You went out to dinner last night and made an effort to save enough on your plate to take back to the hostel. In many countries, taking a “doggy bag” isn’t that common. But, if you’re really prepared, no one can stop you from scraping your excess food into the Tupperware container that you brought along. Also, it doesn’t hurt to make a bit extra to save when you are cooking for yourself in the nights. And everyone made fun of you for bringing reusable containers on the road. Aren’t you keen?
It’s true, hostel kitchens are like a constant home to the aroma of fried rice or some kind of stir fry. But, it’s for a good reason–they are tasty, cheap, and you can put pretty much anything in them.
Not every hostel will provide you with the right oils and spices, so a good tip is to pick up a salad dressing with oil in it. This takes care of flavour and frying capability. Stir fry is a good idea if cooking for multiple people, whether they are vegan, vegetarian, or have some other dietary restriction–just dish up their portion before adding the next ingredient. There’s nothing better than the scent of frying onions and garlic (unless you don’t like onions and garlic… who are you?).
Maybe I was wrong before–pasta is likely the most common hostel dish. It’s cheap, easy, and takes all of ten minutes or so to throw together. I feel the need to include it for those reasons, although I rarely eat pasta. It can be quite heavy, so make less and bulk it up with added veg.
Ramen with veg
I’m talking about those packages of instant noodles, something I hadn’t eaten for several years before I moved to South Korea. There, whole aisles of the supermarkets are devoted to these dehydrated packages of sodium and nutritionally lacking noodles. The secret is that they are super easy to transform into something delicious. Boil up your noodles with the spicy seasoning in a pot, add in some onions, broccoli, whatever vegetable you fancy, beat an egg with a fork and drizzle it over the fork into the hot water.
“Baked,” “microwaved”–what’s the difference? Again, the easy part is that you can throw some onions and greens on the side and call it a meal.
The perfect four-ingredient salad: tomato, bocconcini, basil, and balsamic vinaigrette. Maybe your shared kitchen will have some olive oil and balsamic vinegar around so you can forgo the packaged dressing and make your own version (I just add a splash of each–we don’t need to get too fancy here).
Grocery store deli meals
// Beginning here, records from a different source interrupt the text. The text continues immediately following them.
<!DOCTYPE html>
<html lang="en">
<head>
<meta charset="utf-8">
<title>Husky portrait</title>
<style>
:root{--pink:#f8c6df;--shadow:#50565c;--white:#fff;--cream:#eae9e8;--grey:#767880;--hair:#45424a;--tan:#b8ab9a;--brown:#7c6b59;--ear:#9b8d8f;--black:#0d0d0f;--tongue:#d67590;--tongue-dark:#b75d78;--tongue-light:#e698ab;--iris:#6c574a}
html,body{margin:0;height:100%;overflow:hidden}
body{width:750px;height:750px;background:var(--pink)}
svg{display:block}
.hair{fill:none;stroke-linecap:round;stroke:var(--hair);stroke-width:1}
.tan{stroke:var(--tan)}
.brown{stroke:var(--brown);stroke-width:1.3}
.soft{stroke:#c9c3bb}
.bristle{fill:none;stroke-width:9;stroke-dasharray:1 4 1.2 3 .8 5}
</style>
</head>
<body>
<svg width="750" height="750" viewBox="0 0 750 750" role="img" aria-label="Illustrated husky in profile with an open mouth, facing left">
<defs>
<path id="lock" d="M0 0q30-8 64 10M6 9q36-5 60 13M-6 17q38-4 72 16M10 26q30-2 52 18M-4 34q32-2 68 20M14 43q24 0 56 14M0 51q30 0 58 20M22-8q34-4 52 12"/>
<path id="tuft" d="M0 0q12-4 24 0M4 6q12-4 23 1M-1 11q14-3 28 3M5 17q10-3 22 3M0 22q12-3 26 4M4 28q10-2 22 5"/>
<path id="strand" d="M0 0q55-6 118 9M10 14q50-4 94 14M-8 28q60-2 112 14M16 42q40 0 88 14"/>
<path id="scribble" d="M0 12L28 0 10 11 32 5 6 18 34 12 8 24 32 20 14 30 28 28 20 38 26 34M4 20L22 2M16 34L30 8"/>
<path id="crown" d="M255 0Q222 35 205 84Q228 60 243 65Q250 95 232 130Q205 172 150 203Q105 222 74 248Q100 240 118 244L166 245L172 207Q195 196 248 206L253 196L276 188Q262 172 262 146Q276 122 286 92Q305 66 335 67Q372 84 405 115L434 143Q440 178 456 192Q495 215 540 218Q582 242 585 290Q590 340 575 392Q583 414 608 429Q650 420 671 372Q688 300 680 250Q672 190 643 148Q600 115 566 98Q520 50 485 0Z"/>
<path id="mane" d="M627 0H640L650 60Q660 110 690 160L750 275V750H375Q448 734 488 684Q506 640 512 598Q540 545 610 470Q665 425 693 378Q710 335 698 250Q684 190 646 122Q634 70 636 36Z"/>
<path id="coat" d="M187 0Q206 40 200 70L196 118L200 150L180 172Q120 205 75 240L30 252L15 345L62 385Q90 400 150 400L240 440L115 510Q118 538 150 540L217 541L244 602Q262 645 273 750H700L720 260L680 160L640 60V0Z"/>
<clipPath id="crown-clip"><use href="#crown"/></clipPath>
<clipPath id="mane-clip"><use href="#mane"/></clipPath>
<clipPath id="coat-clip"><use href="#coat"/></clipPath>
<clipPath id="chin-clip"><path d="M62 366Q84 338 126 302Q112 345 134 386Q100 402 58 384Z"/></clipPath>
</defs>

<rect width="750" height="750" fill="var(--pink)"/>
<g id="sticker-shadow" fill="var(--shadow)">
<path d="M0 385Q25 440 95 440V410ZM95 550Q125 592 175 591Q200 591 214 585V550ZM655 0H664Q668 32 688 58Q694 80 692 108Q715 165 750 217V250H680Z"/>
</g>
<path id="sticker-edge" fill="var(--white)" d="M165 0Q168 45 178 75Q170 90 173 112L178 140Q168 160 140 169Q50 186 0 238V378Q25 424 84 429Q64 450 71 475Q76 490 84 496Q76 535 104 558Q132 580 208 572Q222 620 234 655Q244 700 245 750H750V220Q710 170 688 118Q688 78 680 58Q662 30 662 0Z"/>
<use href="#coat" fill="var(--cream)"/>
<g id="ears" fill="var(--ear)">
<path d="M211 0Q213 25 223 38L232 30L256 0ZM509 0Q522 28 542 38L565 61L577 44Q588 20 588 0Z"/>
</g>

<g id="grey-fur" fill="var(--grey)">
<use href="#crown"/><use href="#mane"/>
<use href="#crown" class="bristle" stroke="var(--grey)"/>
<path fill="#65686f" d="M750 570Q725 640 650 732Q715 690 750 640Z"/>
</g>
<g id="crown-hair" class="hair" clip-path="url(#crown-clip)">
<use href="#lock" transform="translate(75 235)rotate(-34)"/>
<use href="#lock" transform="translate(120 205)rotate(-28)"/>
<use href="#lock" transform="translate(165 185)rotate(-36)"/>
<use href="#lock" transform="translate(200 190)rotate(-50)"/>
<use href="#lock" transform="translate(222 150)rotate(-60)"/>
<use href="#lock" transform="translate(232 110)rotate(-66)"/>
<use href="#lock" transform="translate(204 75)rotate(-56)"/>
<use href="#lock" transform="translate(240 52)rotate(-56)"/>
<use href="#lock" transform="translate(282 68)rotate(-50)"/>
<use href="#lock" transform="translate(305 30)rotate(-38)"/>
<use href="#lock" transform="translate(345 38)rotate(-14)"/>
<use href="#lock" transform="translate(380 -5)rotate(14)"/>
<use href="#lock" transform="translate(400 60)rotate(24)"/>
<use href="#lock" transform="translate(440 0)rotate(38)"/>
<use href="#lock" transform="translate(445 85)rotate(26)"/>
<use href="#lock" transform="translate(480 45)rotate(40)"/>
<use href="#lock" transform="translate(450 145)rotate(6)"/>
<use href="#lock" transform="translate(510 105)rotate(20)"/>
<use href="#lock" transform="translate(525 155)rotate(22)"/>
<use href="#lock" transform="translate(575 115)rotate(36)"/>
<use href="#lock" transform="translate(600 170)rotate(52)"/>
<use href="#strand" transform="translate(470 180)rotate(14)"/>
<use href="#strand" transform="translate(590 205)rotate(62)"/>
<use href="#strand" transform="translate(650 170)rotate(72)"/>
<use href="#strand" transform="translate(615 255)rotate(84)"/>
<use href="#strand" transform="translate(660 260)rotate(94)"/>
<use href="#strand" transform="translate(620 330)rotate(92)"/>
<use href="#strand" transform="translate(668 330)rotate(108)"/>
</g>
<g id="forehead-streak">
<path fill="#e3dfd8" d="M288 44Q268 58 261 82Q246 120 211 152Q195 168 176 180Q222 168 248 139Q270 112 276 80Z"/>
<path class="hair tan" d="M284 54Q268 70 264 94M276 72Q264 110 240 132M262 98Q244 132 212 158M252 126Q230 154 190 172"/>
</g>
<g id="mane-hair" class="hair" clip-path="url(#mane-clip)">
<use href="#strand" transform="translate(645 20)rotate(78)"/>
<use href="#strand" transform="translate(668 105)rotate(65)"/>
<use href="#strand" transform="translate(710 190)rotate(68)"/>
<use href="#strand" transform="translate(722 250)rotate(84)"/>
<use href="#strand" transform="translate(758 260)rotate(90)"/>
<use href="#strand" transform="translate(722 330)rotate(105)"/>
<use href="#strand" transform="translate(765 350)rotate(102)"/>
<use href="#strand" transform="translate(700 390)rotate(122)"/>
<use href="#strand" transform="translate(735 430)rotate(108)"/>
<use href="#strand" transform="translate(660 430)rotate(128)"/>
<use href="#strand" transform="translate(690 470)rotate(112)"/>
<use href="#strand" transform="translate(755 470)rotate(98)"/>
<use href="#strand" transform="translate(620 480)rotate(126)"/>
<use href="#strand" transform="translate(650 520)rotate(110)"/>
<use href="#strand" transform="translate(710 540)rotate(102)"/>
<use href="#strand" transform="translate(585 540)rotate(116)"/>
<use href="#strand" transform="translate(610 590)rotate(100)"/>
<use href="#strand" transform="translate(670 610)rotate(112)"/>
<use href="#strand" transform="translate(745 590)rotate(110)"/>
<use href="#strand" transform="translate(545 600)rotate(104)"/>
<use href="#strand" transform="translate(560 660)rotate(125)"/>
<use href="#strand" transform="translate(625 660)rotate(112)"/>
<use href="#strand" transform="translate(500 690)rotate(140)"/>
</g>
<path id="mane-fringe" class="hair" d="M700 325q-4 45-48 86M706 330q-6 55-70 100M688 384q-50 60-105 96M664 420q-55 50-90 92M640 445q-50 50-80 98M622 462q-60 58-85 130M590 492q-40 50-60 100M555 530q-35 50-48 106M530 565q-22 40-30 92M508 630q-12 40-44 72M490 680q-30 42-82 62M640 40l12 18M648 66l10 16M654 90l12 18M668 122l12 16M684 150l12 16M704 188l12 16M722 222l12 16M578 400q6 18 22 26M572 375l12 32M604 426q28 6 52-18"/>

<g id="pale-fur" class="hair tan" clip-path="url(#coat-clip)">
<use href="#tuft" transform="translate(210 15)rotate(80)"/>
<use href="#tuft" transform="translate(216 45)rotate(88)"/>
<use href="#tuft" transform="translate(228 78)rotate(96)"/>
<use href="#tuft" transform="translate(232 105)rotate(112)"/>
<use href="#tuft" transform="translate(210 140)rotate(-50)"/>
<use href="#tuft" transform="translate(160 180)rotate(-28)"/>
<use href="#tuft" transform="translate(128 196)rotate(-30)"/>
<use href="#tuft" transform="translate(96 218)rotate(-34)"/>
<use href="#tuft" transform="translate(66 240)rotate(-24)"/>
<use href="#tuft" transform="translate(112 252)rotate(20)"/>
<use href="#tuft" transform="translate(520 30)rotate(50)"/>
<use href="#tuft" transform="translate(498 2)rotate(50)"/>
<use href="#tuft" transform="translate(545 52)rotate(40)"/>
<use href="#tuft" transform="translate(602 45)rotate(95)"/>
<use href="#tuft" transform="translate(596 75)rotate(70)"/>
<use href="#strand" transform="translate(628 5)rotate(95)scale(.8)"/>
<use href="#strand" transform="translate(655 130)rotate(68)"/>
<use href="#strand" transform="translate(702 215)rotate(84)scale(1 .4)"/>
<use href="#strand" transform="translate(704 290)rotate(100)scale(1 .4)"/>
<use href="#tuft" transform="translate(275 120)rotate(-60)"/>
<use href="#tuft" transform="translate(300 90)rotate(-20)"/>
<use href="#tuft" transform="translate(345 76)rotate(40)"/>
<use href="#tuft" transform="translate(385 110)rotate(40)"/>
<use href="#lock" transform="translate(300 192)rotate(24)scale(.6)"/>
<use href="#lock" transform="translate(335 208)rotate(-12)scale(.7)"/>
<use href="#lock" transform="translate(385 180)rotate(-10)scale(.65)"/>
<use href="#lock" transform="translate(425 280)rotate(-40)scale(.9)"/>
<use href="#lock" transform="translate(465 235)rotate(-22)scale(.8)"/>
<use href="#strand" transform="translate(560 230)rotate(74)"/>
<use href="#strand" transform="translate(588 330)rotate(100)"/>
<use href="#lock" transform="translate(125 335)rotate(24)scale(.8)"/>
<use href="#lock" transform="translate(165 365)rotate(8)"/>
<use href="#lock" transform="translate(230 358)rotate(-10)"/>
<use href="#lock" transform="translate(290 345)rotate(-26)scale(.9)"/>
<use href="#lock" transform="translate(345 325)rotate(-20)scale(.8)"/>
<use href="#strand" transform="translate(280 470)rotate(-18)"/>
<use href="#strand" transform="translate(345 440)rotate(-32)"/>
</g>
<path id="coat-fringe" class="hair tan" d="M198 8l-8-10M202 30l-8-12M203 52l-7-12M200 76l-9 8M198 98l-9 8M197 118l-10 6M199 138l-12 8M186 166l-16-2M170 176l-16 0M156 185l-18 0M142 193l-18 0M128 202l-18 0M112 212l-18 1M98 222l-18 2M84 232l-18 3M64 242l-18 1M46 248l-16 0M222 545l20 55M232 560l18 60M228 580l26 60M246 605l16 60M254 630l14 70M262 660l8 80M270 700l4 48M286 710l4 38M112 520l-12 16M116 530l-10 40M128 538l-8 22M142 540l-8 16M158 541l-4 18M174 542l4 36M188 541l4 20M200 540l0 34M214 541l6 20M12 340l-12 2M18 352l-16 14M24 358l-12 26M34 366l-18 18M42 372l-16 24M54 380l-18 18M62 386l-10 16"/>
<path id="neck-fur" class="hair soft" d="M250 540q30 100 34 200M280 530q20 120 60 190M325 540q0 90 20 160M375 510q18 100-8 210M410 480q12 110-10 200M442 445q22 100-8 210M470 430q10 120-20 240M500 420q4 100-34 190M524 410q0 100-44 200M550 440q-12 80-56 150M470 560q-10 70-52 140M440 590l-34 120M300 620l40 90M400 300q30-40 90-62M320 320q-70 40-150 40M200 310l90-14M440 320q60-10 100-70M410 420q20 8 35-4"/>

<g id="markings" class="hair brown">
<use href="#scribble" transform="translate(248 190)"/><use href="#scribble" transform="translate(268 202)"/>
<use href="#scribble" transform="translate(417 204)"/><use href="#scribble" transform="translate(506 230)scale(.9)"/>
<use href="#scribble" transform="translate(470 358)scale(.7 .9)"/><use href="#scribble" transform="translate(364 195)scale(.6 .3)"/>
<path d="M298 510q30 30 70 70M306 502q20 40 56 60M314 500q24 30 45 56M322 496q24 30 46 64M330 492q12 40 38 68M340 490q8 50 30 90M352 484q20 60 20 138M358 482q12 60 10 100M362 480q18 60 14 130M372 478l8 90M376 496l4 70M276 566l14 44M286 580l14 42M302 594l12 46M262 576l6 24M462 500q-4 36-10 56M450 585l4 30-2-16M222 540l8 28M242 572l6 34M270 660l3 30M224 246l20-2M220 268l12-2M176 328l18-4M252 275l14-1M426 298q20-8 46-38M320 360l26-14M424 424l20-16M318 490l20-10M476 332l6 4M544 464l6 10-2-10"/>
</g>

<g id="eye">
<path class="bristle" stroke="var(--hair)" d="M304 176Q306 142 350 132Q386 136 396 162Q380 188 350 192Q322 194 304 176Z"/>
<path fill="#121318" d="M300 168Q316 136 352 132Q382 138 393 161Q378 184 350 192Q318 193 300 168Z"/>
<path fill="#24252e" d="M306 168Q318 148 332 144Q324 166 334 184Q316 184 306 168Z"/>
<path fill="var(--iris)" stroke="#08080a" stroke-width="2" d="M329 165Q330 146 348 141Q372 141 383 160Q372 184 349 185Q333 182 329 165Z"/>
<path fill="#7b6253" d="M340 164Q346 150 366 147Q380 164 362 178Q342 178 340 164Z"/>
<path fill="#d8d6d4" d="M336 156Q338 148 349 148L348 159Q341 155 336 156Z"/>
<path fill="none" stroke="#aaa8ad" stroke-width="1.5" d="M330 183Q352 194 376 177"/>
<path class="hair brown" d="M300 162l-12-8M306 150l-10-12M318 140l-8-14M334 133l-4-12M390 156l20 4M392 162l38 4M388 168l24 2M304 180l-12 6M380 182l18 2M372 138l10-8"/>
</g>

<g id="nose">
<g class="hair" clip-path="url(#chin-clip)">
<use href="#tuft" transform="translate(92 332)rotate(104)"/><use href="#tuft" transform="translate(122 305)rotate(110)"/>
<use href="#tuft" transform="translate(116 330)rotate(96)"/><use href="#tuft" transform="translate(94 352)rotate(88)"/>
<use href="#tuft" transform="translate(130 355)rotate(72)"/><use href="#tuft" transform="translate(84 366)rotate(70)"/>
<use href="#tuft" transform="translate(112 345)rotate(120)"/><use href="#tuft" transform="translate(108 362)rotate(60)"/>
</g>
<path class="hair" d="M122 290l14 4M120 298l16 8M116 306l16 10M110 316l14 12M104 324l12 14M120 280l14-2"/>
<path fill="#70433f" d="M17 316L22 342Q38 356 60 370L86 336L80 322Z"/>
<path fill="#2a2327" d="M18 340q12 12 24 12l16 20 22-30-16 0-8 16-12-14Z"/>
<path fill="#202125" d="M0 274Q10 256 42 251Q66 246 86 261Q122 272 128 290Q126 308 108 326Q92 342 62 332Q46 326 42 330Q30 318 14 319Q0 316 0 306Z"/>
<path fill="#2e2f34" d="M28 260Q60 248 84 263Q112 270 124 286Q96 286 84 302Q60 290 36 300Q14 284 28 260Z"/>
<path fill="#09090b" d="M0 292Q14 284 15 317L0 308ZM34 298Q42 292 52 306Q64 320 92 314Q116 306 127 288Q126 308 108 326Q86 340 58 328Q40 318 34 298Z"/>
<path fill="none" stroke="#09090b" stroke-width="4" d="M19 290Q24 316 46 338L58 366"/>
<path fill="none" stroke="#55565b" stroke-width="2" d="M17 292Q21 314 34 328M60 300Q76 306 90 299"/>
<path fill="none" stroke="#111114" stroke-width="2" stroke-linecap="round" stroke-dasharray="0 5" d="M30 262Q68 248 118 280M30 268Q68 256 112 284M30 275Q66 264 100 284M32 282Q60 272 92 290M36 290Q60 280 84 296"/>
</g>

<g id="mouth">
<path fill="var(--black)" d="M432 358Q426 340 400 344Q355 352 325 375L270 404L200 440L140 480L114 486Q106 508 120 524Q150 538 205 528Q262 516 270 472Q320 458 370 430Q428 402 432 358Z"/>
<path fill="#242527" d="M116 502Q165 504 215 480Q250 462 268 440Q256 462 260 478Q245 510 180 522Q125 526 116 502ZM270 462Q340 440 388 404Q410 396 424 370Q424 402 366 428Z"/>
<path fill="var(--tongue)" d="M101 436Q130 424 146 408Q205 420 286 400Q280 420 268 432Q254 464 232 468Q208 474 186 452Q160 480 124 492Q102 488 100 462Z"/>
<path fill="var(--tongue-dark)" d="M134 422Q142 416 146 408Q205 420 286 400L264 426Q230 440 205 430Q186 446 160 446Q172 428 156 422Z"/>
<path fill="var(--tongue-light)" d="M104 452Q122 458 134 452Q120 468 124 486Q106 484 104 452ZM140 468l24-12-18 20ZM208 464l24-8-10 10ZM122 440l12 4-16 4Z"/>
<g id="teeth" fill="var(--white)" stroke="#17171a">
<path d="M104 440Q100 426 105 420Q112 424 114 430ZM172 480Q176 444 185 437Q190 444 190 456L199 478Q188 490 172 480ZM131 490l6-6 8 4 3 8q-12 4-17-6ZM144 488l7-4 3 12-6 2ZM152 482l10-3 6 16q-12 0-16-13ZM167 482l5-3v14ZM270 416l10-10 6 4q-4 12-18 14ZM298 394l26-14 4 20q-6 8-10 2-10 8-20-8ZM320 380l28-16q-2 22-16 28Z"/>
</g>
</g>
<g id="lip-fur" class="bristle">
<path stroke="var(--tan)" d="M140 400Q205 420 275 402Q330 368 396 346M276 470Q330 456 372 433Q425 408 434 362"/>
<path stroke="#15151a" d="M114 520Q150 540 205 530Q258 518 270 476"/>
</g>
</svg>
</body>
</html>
Maybe this is a cheat because it’s not really cooking, but someone did cook it. In Australia, I had many a deli-counter quiche. It’s two meals, after all: have it for dinner and then for breakfast the next morning. I always head to the deli section to see what pre-cooked meals are on offer. There are usually plenty of salads and other snacks. Don’t worry about asking how long something has been sitting out for if it’s not looking too fresh, it might save you an unpleasant meal.
When to splurge
It’s really up to you where you spend your money. Maybe you are happy to spend extra on your food, maybe you’d rather spend that money elsewhere. I’m all for eating local foods and experiencing local culture. That being said, it’s definitely easier in some countries than in others. I definitely dine out a whole lot more while travelling, but I (try to) keep my budget in mind and make decisions based on the situation. I never cooked for myself at all in Thailand (that I can recall), but I prepared many of my meals in Australia. You make the call.
Do you have any ideas to add to this list? I’m sure there are many more out there–share below!